● What needs to be done
Copy every line of the following data that includes the string "local".

● Entries supplied
☆ ☆ ☆

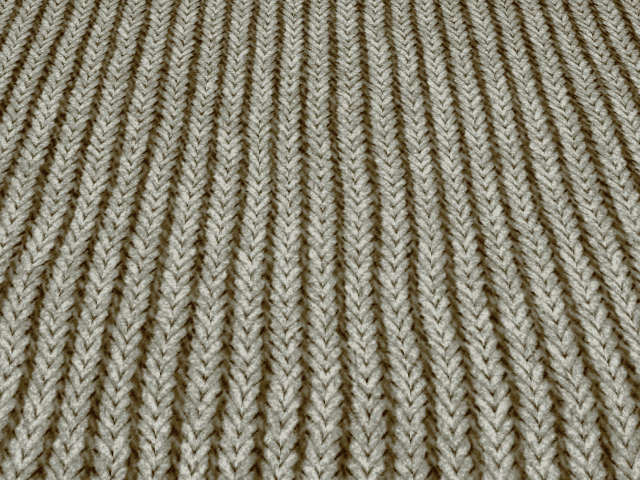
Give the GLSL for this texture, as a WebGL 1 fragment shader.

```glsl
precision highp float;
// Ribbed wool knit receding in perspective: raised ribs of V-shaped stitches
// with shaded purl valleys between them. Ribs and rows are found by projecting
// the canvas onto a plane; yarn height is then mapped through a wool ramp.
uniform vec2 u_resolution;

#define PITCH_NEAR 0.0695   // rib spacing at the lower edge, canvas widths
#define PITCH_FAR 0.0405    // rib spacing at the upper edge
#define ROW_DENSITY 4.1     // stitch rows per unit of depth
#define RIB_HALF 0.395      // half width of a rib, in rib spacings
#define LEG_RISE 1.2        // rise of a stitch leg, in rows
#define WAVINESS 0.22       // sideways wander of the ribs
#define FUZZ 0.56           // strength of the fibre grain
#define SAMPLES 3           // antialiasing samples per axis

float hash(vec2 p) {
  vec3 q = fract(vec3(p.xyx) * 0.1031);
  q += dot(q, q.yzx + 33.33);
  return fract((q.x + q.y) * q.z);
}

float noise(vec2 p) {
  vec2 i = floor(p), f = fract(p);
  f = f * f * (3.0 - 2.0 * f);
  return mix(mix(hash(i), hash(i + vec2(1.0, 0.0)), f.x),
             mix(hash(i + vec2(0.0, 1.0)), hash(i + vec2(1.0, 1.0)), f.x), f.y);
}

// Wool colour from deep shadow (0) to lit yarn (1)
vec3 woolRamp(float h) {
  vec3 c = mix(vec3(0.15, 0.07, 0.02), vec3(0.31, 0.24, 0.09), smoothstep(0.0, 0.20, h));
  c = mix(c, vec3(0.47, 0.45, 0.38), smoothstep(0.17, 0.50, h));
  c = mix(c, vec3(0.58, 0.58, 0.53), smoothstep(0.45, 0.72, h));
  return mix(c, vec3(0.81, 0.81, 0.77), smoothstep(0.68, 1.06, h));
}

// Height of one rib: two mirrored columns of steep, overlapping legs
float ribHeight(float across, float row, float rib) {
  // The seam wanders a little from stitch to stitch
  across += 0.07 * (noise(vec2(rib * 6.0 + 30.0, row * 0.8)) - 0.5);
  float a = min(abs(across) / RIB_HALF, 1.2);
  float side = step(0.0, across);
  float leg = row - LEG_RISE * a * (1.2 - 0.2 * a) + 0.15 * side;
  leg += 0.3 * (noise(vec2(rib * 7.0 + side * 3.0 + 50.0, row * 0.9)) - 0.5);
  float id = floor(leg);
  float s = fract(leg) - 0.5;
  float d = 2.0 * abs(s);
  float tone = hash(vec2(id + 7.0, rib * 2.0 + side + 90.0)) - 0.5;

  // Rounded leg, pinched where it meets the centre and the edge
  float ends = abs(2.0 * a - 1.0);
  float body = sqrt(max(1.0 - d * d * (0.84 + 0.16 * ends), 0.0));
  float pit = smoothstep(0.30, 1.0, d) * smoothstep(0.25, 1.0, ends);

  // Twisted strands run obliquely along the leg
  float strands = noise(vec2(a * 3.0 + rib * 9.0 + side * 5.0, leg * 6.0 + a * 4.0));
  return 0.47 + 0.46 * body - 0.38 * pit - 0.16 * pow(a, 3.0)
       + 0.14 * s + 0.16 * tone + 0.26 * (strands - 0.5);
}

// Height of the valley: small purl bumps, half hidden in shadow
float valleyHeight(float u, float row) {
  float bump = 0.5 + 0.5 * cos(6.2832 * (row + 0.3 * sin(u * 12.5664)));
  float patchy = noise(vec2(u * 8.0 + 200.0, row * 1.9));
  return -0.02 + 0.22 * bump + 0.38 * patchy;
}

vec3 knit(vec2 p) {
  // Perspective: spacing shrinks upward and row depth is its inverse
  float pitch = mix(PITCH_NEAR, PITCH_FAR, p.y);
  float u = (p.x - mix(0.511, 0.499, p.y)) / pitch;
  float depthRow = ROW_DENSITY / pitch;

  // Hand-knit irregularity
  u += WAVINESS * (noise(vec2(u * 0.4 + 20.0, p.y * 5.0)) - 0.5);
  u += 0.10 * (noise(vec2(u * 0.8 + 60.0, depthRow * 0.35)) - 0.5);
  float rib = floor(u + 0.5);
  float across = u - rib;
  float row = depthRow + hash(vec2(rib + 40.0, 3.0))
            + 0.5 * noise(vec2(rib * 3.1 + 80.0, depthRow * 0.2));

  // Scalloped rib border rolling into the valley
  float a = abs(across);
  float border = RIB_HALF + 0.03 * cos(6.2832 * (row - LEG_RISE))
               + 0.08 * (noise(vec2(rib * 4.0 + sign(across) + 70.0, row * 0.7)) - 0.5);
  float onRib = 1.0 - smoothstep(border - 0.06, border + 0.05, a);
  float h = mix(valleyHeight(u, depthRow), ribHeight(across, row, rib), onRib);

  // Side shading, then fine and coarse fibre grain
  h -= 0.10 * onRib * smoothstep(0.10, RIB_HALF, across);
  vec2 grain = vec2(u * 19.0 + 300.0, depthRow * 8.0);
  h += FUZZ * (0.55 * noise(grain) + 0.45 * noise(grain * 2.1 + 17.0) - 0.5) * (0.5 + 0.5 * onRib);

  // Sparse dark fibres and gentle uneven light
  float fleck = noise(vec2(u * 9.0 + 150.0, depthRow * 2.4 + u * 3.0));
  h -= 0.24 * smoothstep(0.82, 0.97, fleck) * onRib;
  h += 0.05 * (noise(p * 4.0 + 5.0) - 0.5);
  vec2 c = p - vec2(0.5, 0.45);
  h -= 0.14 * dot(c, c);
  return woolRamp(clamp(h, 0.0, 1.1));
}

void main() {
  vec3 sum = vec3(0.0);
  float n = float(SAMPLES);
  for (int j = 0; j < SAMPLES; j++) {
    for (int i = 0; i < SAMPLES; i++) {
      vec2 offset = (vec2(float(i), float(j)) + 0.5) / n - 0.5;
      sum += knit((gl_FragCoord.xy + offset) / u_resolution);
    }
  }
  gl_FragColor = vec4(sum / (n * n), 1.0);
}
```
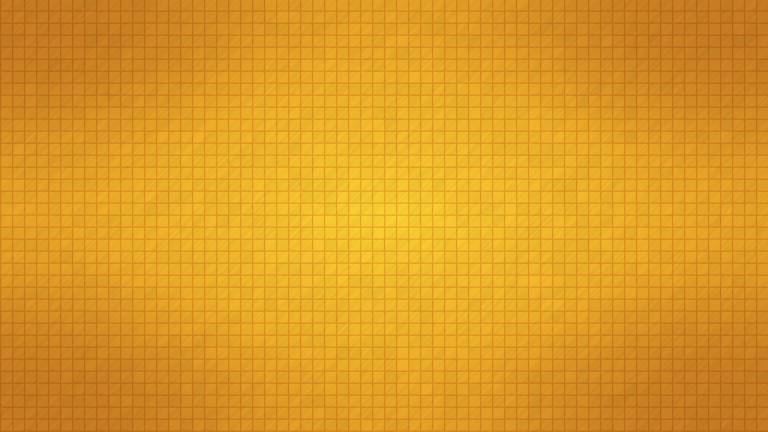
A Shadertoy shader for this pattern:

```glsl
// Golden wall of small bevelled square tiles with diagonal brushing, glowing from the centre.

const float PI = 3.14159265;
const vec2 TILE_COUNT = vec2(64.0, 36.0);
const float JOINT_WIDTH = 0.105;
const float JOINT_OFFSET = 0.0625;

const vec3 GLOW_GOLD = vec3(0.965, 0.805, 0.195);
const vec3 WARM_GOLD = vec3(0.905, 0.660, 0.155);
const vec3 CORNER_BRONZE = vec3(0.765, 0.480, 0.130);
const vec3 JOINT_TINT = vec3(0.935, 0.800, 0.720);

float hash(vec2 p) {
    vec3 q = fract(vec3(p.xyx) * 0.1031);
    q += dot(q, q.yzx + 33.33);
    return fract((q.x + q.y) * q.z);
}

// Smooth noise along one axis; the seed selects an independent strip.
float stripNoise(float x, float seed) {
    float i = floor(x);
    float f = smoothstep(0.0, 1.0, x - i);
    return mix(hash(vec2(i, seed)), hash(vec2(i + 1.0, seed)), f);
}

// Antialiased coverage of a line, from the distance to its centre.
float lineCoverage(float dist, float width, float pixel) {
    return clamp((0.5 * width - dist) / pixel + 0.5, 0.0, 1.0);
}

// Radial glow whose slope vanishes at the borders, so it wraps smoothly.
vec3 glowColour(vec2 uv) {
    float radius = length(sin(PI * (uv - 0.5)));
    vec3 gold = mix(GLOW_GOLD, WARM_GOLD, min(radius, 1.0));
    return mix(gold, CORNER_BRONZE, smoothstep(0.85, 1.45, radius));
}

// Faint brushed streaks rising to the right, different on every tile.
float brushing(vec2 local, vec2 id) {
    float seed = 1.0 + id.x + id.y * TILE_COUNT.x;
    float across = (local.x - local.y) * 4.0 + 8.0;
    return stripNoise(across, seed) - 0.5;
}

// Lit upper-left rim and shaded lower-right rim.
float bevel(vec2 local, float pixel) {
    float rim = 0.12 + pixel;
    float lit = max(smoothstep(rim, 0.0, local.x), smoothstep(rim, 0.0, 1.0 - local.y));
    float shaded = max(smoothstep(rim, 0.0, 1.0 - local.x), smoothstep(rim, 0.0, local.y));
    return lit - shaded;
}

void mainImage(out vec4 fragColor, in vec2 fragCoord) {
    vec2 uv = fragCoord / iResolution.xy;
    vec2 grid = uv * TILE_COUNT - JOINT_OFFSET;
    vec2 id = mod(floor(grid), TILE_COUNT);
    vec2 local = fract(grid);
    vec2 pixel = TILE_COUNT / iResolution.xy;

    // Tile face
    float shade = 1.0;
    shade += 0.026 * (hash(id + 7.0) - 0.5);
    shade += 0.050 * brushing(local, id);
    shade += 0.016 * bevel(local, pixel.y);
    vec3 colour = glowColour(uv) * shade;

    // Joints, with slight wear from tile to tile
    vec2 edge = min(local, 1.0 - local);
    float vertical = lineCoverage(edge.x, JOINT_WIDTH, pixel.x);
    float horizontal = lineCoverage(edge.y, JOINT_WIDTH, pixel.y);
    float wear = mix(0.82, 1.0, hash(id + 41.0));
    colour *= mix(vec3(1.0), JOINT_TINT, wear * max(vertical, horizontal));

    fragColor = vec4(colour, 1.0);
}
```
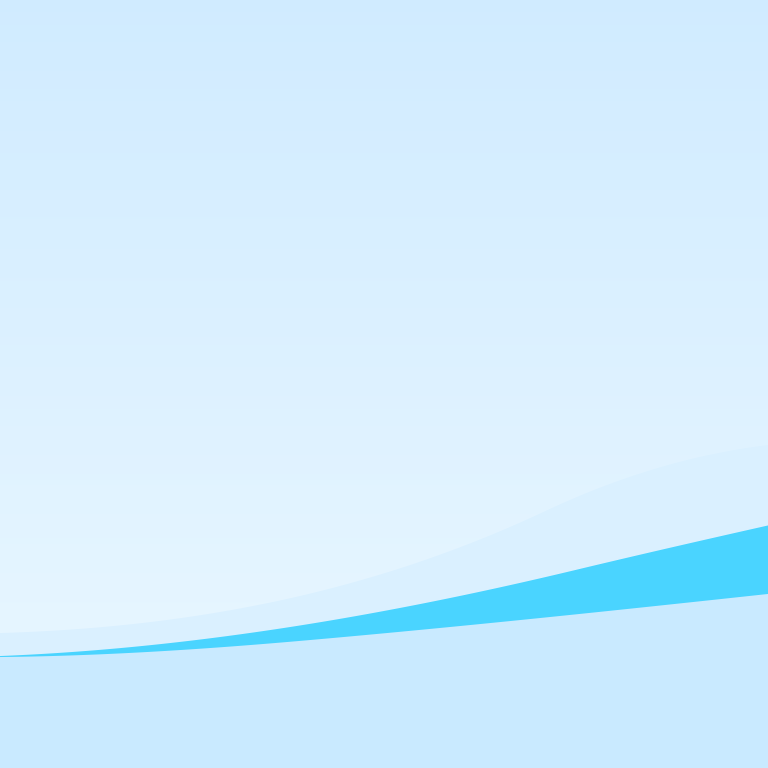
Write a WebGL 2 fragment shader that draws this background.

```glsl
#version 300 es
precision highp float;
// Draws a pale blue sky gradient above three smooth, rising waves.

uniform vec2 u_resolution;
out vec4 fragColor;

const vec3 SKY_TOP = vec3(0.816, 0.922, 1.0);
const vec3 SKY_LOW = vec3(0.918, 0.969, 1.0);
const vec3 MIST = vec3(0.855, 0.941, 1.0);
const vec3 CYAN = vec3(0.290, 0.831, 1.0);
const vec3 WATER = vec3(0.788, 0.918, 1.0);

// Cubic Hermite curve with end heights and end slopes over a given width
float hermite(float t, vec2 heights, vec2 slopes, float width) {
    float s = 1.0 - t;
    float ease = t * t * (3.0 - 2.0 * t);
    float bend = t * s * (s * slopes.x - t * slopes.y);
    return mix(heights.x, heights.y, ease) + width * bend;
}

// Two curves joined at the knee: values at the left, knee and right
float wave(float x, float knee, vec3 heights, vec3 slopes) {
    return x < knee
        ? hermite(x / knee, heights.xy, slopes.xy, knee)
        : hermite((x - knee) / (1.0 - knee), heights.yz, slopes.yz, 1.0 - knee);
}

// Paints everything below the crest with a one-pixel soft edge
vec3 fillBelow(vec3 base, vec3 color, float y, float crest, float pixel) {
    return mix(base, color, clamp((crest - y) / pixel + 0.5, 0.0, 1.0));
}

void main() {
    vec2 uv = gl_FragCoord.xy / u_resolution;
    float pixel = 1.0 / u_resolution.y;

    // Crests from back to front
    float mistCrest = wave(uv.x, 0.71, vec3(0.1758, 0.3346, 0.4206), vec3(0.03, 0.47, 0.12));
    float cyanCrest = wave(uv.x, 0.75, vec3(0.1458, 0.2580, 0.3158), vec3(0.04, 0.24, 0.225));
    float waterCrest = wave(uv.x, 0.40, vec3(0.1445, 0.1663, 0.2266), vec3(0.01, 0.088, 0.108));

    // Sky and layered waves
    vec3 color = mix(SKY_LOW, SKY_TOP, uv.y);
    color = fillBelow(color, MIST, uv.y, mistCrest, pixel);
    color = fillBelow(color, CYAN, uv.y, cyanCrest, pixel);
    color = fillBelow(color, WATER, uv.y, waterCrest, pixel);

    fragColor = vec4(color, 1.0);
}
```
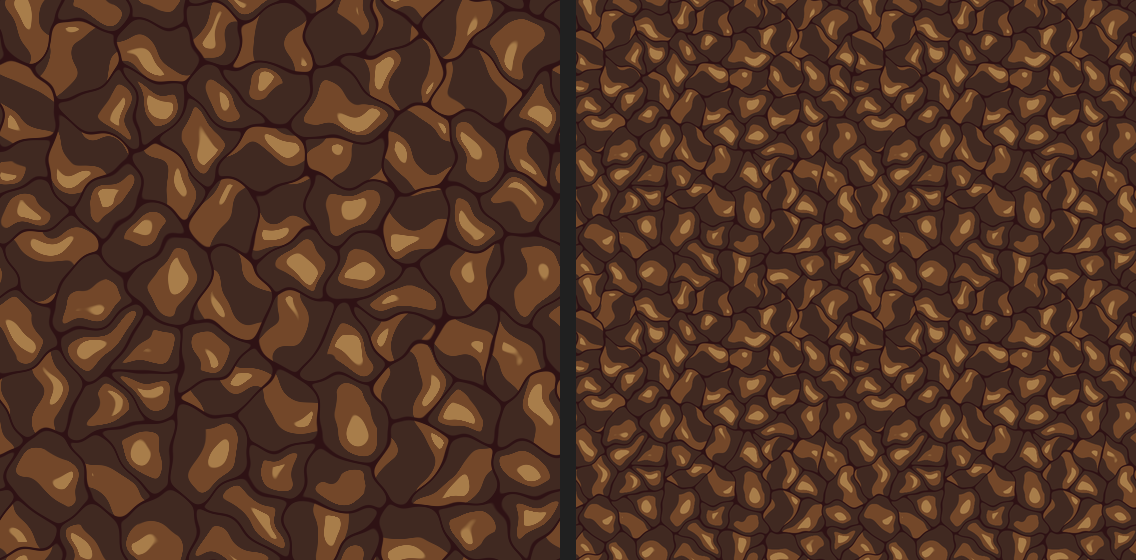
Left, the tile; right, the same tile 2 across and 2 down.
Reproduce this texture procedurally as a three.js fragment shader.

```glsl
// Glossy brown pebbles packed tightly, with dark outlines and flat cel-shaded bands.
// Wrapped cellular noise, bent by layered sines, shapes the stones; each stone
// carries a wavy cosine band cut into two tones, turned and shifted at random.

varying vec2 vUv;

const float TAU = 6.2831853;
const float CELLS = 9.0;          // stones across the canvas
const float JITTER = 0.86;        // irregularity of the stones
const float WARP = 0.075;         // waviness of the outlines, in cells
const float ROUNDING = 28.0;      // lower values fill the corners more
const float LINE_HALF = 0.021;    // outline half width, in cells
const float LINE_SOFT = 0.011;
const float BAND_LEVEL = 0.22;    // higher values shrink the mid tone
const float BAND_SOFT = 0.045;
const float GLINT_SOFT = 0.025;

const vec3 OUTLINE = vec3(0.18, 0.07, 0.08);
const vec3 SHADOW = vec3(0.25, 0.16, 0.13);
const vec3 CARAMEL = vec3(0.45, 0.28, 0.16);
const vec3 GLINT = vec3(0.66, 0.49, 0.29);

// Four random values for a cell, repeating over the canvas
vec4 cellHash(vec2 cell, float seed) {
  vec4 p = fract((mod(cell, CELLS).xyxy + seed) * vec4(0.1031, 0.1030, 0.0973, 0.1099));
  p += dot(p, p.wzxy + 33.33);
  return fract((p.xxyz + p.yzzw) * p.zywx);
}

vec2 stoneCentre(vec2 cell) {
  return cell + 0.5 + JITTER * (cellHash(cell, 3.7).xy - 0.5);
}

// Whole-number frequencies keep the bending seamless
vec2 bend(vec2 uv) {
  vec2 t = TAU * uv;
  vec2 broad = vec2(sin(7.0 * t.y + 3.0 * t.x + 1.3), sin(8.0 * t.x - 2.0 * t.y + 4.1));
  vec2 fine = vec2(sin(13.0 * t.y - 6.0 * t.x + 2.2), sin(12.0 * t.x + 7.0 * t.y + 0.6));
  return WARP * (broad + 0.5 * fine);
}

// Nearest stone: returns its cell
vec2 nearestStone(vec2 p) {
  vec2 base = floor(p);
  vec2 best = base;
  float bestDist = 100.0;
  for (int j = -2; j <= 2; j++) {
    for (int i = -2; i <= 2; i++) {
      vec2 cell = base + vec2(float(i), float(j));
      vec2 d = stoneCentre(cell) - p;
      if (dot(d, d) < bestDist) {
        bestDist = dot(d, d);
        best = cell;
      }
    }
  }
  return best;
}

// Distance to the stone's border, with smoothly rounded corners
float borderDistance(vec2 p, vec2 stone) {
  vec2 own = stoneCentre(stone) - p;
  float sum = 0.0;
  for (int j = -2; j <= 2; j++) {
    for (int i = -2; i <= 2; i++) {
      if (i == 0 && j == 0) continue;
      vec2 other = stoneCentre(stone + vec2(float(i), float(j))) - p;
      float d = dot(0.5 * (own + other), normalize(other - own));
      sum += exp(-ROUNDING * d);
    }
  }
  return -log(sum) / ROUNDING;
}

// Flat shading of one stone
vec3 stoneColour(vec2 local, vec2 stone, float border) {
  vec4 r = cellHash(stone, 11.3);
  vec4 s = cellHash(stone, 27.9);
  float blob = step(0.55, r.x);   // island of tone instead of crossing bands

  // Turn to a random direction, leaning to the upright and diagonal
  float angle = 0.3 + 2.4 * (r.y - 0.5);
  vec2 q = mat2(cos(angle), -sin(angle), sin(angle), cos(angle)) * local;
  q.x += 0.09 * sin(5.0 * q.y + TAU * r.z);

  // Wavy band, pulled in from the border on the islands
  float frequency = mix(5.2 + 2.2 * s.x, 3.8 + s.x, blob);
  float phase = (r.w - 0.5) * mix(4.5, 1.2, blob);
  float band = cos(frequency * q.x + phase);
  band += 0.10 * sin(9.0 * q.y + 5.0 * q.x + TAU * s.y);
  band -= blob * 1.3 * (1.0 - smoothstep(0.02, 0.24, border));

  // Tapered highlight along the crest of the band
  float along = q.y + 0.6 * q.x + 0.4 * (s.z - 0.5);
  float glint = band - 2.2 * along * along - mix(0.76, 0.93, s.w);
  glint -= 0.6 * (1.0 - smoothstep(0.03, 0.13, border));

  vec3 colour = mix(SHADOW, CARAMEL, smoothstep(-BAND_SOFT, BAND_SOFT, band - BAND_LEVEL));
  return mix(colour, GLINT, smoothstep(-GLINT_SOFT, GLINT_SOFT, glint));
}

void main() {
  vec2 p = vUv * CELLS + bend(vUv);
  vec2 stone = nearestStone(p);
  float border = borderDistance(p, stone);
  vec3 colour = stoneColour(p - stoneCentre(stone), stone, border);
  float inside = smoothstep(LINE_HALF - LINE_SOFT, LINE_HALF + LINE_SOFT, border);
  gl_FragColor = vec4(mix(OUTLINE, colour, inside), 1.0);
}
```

☆ ☆ ☆

● Answer box
float brushing(vec2 local, vec2 id) {
    float across = (local.x - local.y) * 4.0 + 8.0;
float bevel(vec2 local, float pixel) {
    float lit = max(smoothstep(rim, 0.0, local.x), smoothstep(rim, 0.0, 1.0 - local.y));
    float shaded = max(smoothstep(rim, 0.0, 1.0 - local.x), smoothstep(rim, 0.0, local.y));
    vec2 local = fract(grid);
    shade += 0.050 * brushing(local, id);
    shade += 0.016 * bevel(local, pixel.y);
    vec2 edge = min(local, 1.0 - local);
vec3 stoneColour(vec2 local, vec2 stone, float border) {
  vec2 q = mat2(cos(angle), -sin(angle), sin(angle), cos(angle)) * local;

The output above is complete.